Psalm 73 makes clear what facilitated the pivot from anger/frustration to peace/thankfulness for this psalm writer: “I went into the sanctuary of God” (verse 17). Sometimes we choose to enter into the presence of God, and we pivot from grief to thankfulness. The “sanctuary of God” surely includes church, but I also often feel like I’m entering into God’s presence in nature and while praying alone or with others.

A friend recently wrote, “In Psalm 73 the situation doesn’t change but the insight does.” Her thoughts raise the question of where and how our insight changes. My husband believes that offering up lament prayers with others “cleanses the palate,” and he can then praise and thank God with a heart that feels both honest and cleansed of sadness.

Hebrews 4:12 indicates that God's word effects change in us: “Indeed, the word of God is living and active, sharper than any two-edged sword, piercing until it divides soul from spirit, joints from marrow.” I hope that most Christians have experienced at least one instance where reading the Bible has given the kind of insight that turns grief into thankfulness.

Seeking God’s presence in worship, nature, lament prayers, and the Bible – alone or with others – often does not instantaneously change our grief into thankfulness. I worry that the biggest obstacle to pivoting from grief to gratitude is our expectation that it will happen quickly. I worry that we too often adopt our culture’s obsession with being optimistic and upbeat, and thus we feel like we’re failing at something important when we sit with grief and let it stretch us large.

I gave a seminar on grief and gratitude at my church two weeks ago (I’ll post a link when the recording is uploaded to our church website), and one of the participants reminded us that when grief and sadness linger for a long time, professional help might be necessary, including anti-depressant or anti-anxiety medications or various kinds of therapy. I don’t want to minimize the significance of depression and anxiety. But I do want to say that for many of us, we simply don’t know how to sit with sadness for very long, and learning to do it will hurt, because grief always hurts.

However God does see. The Holy Spirit does change our grief. God brings joy after sorrow because Jesus walks with us minute by minute and day by day. God also brings joy in the midst of sorrow. I wrote last week about an equally important reality, that sometimes we experience grief and gratitude at the same time. We hold grief in one hand and gratitude in the other.

 (Next week: Grief and gratitude in Advent. Illustration by Dave Baab: Lake Hawea, New Zealand. I love to get new subscribers. Sign up below to receive an email when I post on this blog.)

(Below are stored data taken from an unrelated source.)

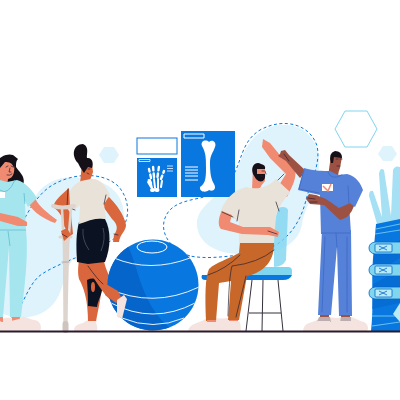
<!DOCTYPE html>
<html lang="en">
<head>
<meta charset="utf-8">
<title>Physical rehabilitation</title>
<style>
:root{--blue:#0878e0;--deep:#0565cb;--pale:#dff3fc;--sky:#80d5ef;--mint:#a5e6ee;--scrub:#5581d8;--scrub-dark:#3e69c4;--sand:#e9e2d9;--tan:#d9d0c6;--rust:#c8672a;--navy:#0b1222;--hair:#151018;--skin:#f08a70;--skin-mid:#d9663c;--skin-dark:#9c5143;--rose:#f5e3df;--line:#2a2130}
html,body{margin:0;background:#fff}
svg{display:block;width:400px;height:400px;overflow:hidden}
.pale{fill:var(--pale)}.blue{fill:var(--blue)}.deep{fill:var(--deep)}.sky{fill:var(--sky)}.mint{fill:var(--mint)}
.scrub{fill:var(--scrub)}.sand{fill:var(--sand)}.rust{fill:var(--rust)}.navy{fill:var(--navy)}.hair{fill:var(--hair)}
.skin{fill:var(--skin)}.mid{fill:var(--skin-mid)}.dark{fill:var(--skin-dark)}.rose{fill:var(--rose)}.white{fill:#fff}
.dash{fill:none;stroke:var(--blue);stroke-width:1;stroke-dasharray:3 2.5}
.thin{fill:none;stroke:var(--line);stroke-width:.7;stroke-linecap:round;stroke-linejoin:round}
.chalk{fill:none;stroke:#fff;stroke-width:1}
.fold{fill:none;stroke:var(--scrub-dark);stroke-width:.8;stroke-linecap:round}
</style>
</head>
<body>
<svg viewBox="0 0 400 400" role="img" aria-label="Physiotherapists helping patients with rehabilitation exercises">
<defs>
<clipPath id="ball-shape"><circle cx="153" cy="285" r="45.500"/></clipPath>
<g id="strap">
<path class="sky" d="M375 0H400V12H375Q369 11 369 6T375 0Z"/>
<path d="M375 0H400M375 12H400M375 0Q369 1 369 6T375 12" fill="none" stroke="#0565cb" stroke-width=".8"/>
<rect x="375" y="2" width="17" height="8" rx="1" fill="#b9ebf6" stroke="#0565cb" stroke-width=".8"/>
<path d="M379 4L387 8M379 8L387 4" stroke="#0565cb" stroke-width=".8"/>
</g>
</defs>

<g id="backdrop">
<path class="pale" d="M0 226C14 218 20 206 34 199C43 182 60 174 84 179C112 181 124 196 124 217C124 238 98 246 79 254C64 262 66 289 54 303C41 320 18 320 0 313Z"/>
<path class="pale" d="M197 226C195 208 216 198 229 183C243 165 241 139 270 127C297 118 318 136 319 158C321 190 306 201 302 224C298 248 270 257 236 254C214 252 199 243 197 226Z"/>
<path class="pale" d="M104 147H114L119 155L114 163H104L99 155ZM383 146H392L397 154L392 161H383L378 154Z"/>
<path d="M345 111H367L377 129L367 147H345L335 129Z" fill="none" stroke="#80d5ef"/>
<path class="dash" d="M0 253C20 239 24 207 48 188C70 172 104 171 119 187C132 203 130 224 115 238C94 253 62 261 42 274C24 286 24 316 2 322"/>
<path class="dash" d="M190 256C165 247 157 226 169 211C183 195 213 202 227 185C243 165 239 143 260 130C286 116 311 126 317 146C321 163 311 181 306 200C299 229 279 254 240 255C221 257 206 259 190 256"/>
</g>

<g id="wall-charts">
<rect x="137" y="138" width="40" height="16" fill="#fff" stroke="#0878e0"/>
<rect class="blue" x="137" y="158" width="40" height="39"/>
<path class="chalk" d="M139 159.500H150V161.500H139ZM167 166H173M167 168.500H173M167 171H173" stroke-width=".7" opacity=".75"/>
<g id="hand-bones" fill="none" stroke="#fff" stroke-linecap="round">
<path d="M151 178L149 169M154 177L153 166M157.500 177L159 166M161 179L164 171M151 183L147 178" stroke-width="2.400" stroke-dasharray="3.500 3.200"/>
<path d="M152 188L150 180M155 188L154 179M158 188L158 179M161 187L162 181M151 187L148 182" stroke-width="2"/>
<path d="M152 190H161" stroke-width="4" stroke-dasharray="1 3.500"/>
</g>
<rect class="blue" x="181" y="131" width="54" height="66"/>
<path class="chalk" d="M184 134H204V138H184ZM185 167H198M185 170H198M185 173H198M185 176H198M185 180H198" stroke-width=".7"/>
<path class="white" d="M202 146C200 141 206 139 209 142C212 139 217 142 215 147C213 153 210 155 210 163C210 173 211 179 214 184C217 189 213 192 209 190C206 193 199 192 200 187C205 184 206 179 206 169C206 158 206 153 202 146Z"/>
</g>

<g id="shoe-shadows" class="rose">
<path d="M0 321C5 315 12 320 17 317C26 315 29 320 35 320C41 321 42 328 40 331H0Z"/>
<path d="M74 331C74 325 79 324 83 323C91 316 99 322 97 331Z"/>
<path d="M188 331C190 323 199 323 204 320C211 315 219 320 227 318C236 315 243 321 240 331Z"/>
<path d="M303 331C304 322 312 323 317 320C325 314 334 320 342 317C354 315 357 321 364 322C368 324 369 329 367 331Z"/>
</g>

<g id="nurse">
<path class="hair" d="M0 166C-1 157 6 153 13 155L18 159C16 161 16 163 16 167C20 173 26 177 23 185H0Z"/>
<path class="skin" d="M0 162C5 160 10 161 14 163C15 171 14 178 8 179L7 188H0Z"/>
<path class="hair" d="M0 158Q7 152 15 158Q16 164 14 168Q12 161 5 162L0 168Z"/>
<path class="thin" d="M6 167L8 166M11 166L13 167M10 168L9 172L11 172M7 175Q10 176 12 174"/>
<path class="skin" d="M28 203L35 198C39 207 48 213 57 220L55 223C44 219 34 213 28 203Z"/>
<path class="mint" d="M0 180L7 182L17 180C25 182 32 190 37 198L28 207L25 201L26 232H0Z"/>
<path class="skin" d="M0 213L18 217L27 222L27 226L18 226L0 221Z"/>
<path class="mint" d="M0 230H26C29 256 24 291 21 317H10L9 247L3 317H0Z"/>
<path d="M0 190Q8 196 15 180M24 193L25 204M0 230H26M8 231L10 246" fill="none" stroke="#62bccd" stroke-width=".8"/>
<rect class="white" x="0" y="192" width="5" height="6"/>
<path class="skin" d="M12 317H20L19 322H12ZM0 317H3V322H0Z"/>
<path class="rose" d="M11 321L19 319Q25 323 33 326V331H11ZM0 321Q4 322 5 331H0Z"/>
</g>

<g id="crutch-patient">
<path class="mid" d="M106 194C117 204 125 217 126 225C126 231 120 234 119 242L113 242L114 235C118 230 118 224 112 219L102 205Z"/>
<path class="mid" d="M82 163Q86 160 92 164L93 172Q91 178 90 180L92 184H80Z"/>
<path class="hair" d="M78 163C71 156 73 144 83 144C90 147 86 155 87 158C92 157 94 163 92 168L88 167L84 173L80 167Z"/>
<path class="thin" d="M88 169L90 169M87 173L89 174"/>
<path class="mid" d="M79 255C79 264 77 270 79 279C84 288 88 300 88 322L96 322C98 309 101 300 101 290L98 260Z"/>
<path class="navy" d="M87 280Q95 276 102 283C104 292 98 299 97 307L88 306Q88 292 87 280Z"/>
<ellipse cx="93" cy="287" rx="2" ry="5" class="mid"/>
<path class="mid" d="M85 257L103 253C104 269 109 273 117 294L122 300L116 304C105 298 98 283 89 272Z"/>
<path class="rose" d="M117 298L123 296L126 301L123 319L117 317Z"/>
<path class="navy" d="M79 222C90 219 98 217 105 219C111 230 111 247 105 262L88 264L77 262C76 245 76 234 79 222Z"/>
<path d="M103 228Q106 239 101 251M83 229Q82 240 89 250" fill="none" stroke="#53606f" stroke-width=".7"/>
<path class="sand" d="M81 181L91 179C100 178 106 186 110 195L104 204L106 219C97 217 88 221 79 224L80 205C75 211 71 210 67 207C67 194 71 185 81 181Z"/>
<path class="mid" d="M69 188C61 195 55 200 53 207C59 211 64 218 64 226L70 236L73 234L71 214L66 206L70 207Z"/>
<path class="thin" d="M68 189L67 207L75 210M106 195L104 204M114 234L118 235M88 266Q97 279 103 284"/>
<path class="rose" d="M88 321H96L97 331H76Q78 326 88 321Z"/>
<g id="crutch" fill="none" stroke="#ddd4ce" stroke-linecap="round">
<path d="M53 206Q62 209 74 206" stroke-width="4"/>
<path d="M62 209L64 246L65 326M71 209L68 246L66 326" stroke-width="2.600"/>
<path d="M60 237H71" stroke-width="3"/>
<path d="M65.500 240V329" stroke-width="4"/>
<path d="M65.500 324V330" stroke="#cfc3bd" stroke-width="6"/>
<path d="M62 262H69" stroke="#a89f9b" stroke-width=".8"/>
</g>
<path class="mid" d="M61 231L67 228L71 235L64 241Z"/>
<path class="thin" d="M62 234L67 237"/>
</g>

<g id="exercise-ball">
<circle class="blue" cx="153" cy="285" r="45.500"/>
<g clip-path="url(#ball-shape)">
<path class="deep" d="M105 240H124C139 259 137 301 171 329L105 334Z"/>
<path class="chalk" d="M114 258Q150 273 190 258M107 288Q153 309 199 287M111 303Q153 325 195 303M122 318Q153 331 184 318" opacity=".9"/>
<ellipse class="chalk" cx="152" cy="247" rx="15" ry="6"/>
</g>
<path class="mid" d="M106 284L118 291L122 299L116 303L105 295Z"/>
<path class="rose" d="M117 300L124 295L127 299L122 319L117 314Z"/>
</g>

<g id="stool">
<path d="M252 280L246 331M263 280L262 331M278 280L283 331M249 313H281" fill="none" stroke="#35303c"/>
<path class="sky" d="M278 208Q286 205 288 210L286 260Q283 267 274 267V226Z" opacity=".8"/>
<rect class="sky" x="232" y="267" width="60" height="10" rx="4"/>
<path class="blue" d="M202 275H292Q290 280 283 280H206Q200 280 202 275Z"/>
</g>

<g id="seated-patient">
<path class="skin" d="M263 139L270 143L279 154L295 169C297 179 292 186 287 197L276 190L286 174L270 158L265 151L262 147Z"/>
<path class="skin" d="M253 167Q260 161 265 169V181Q261 185 259 190H252Z"/>
<path class="hair" d="M253 174C250 166 256 161 261 164Q266 165 265 169H257L257 174L265 174C266 181 261 184 256 179Z"/>
<path class="thin" d="M262 171H264M265 171L266 174M261 176H264" stroke="#fff"/>
<path class="rust" d="M240 242H274C275 260 265 272 247 276L239 320H228L231 281L219 283L216 321H206C205 297 205 278 209 269C216 262 229 259 239 253Z"/>
<path class="thin" d="M274 250Q258 263 232 266Q229 276 228 316M208 275Q226 269 240 255M246 276L236 317"/>
<path class="sand" d="M246 187C257 190 267 188 276 179L290 192C282 202 278 209 276 215L274 243H239L239 221L220 213C224 200 234 190 246 187Z"/>
<path class="skin" d="M222 211L232 215L230 222L243 227L270 227L279 232L278 237L268 235L242 234L221 229C217 225 219 216 222 211Z"/>
<path class="thin" d="M239 210L237 221M276 202L279 211M222 212L233 217M268 231L277 234M284 174L278 180"/>
<path class="skin" d="M207 320H216V324H207ZM229 320H238V324H229Z"/>
<path class="rose" d="M206 322H217L218 331H192Q195 325 206 322ZM228 321H239L241 331H216Q219 325 228 321Z"/>
</g>

<g id="therapist">
<path class="dark" d="M281 151L285 150L289 155L306 171L300 178L286 161L278 156L280 154Z"/>
<path class="dark" d="M331 155Q337 148 342 157L340 168Q338 172 338 177H328Z"/>
<path class="hair" d="M331 163Q328 153 335 151Q342 151 342 158L334 157L333 163Z"/>
<path class="thin" d="M336 159L338 159M340 159H342M337 166L340 166"/>
<path class="scrub" d="M322 230H351L352 316H339L337 247L331 315H318Z"/>
<path class="scrub" d="M304 168C314 171 323 171 330 171L338 175L347 174C356 176 361 184 363 190L355 207L349 203L351 234H321L320 195L298 190Z"/>
<path class="fold" d="M328 172Q331 181 342 175M304 170L299 189L319 193M348 186L349 204M322 233H350M336 233L337 247M347 237L347 312M325 237L322 312"/>
<path class="white" d="M322 184H333V191H322Z"/>
<path d="M323 186L328 191L331 184" fill="none" stroke="#f08a70" stroke-width="1.500"/>
<path class="dark" d="M350 203L354 206Q350 218 340 220L324 205L310 204L306 199L309 194L316 195L326 199L339 208Z"/>
<path class="thin" d="M308 198L315 199M310 202L317 202M284 154L289 161"/>
<path class="dark" d="M320 315H329V321H320ZM341 315H350V321H341Z"/>
<path d="M319 317H330L331 322H317ZM341 317H351V322H340Z" fill="#bcaeb0"/>
<path class="rose" d="M318 321H330L332 331H305Q308 326 318 321ZM340 321H351L353 331H329Q331 325 340 321Z"/>
</g>

<g id="brace">
<path d="M377 224L369 196Q369 190 373 191L382 217L379 174Q380 167 384 170L391 216L393 170Q395 165 400 167V229H376Z" fill="#a6e0f4"/>
<path class="blue" d="M376 224L400 219V331H371C374 306 371 285 373 258Z"/>
<path class="deep" d="M374 254L400 240V258L373 275ZM373 284L400 270V303L372 309Z" opacity=".55"/>
<path d="M376 229L400 224M375 234L400 230M372 316H400M372 326L400 322" fill="none" stroke="#80d5ef" stroke-width=".8"/>
<use href="#strap" y="242"/>
<use href="#strap" y="264"/>
<use href="#strap" y="287"/>
<path d="M400 303L393 314L400 322Z" fill="#b9ebf6"/>
</g>

<path id="floor" d="M0 331.500H400" stroke="#2a1a2c" stroke-width="2"/>
</svg>
</body>
</html>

My new book – Two Hands: Grief and Gratitude in the Christian Life. Available in paperback and for kindle. Audiobook coming in two months.

The concluding posts in my 2019 series on grief and thankfulness: 



Next post »« Previous post

Comments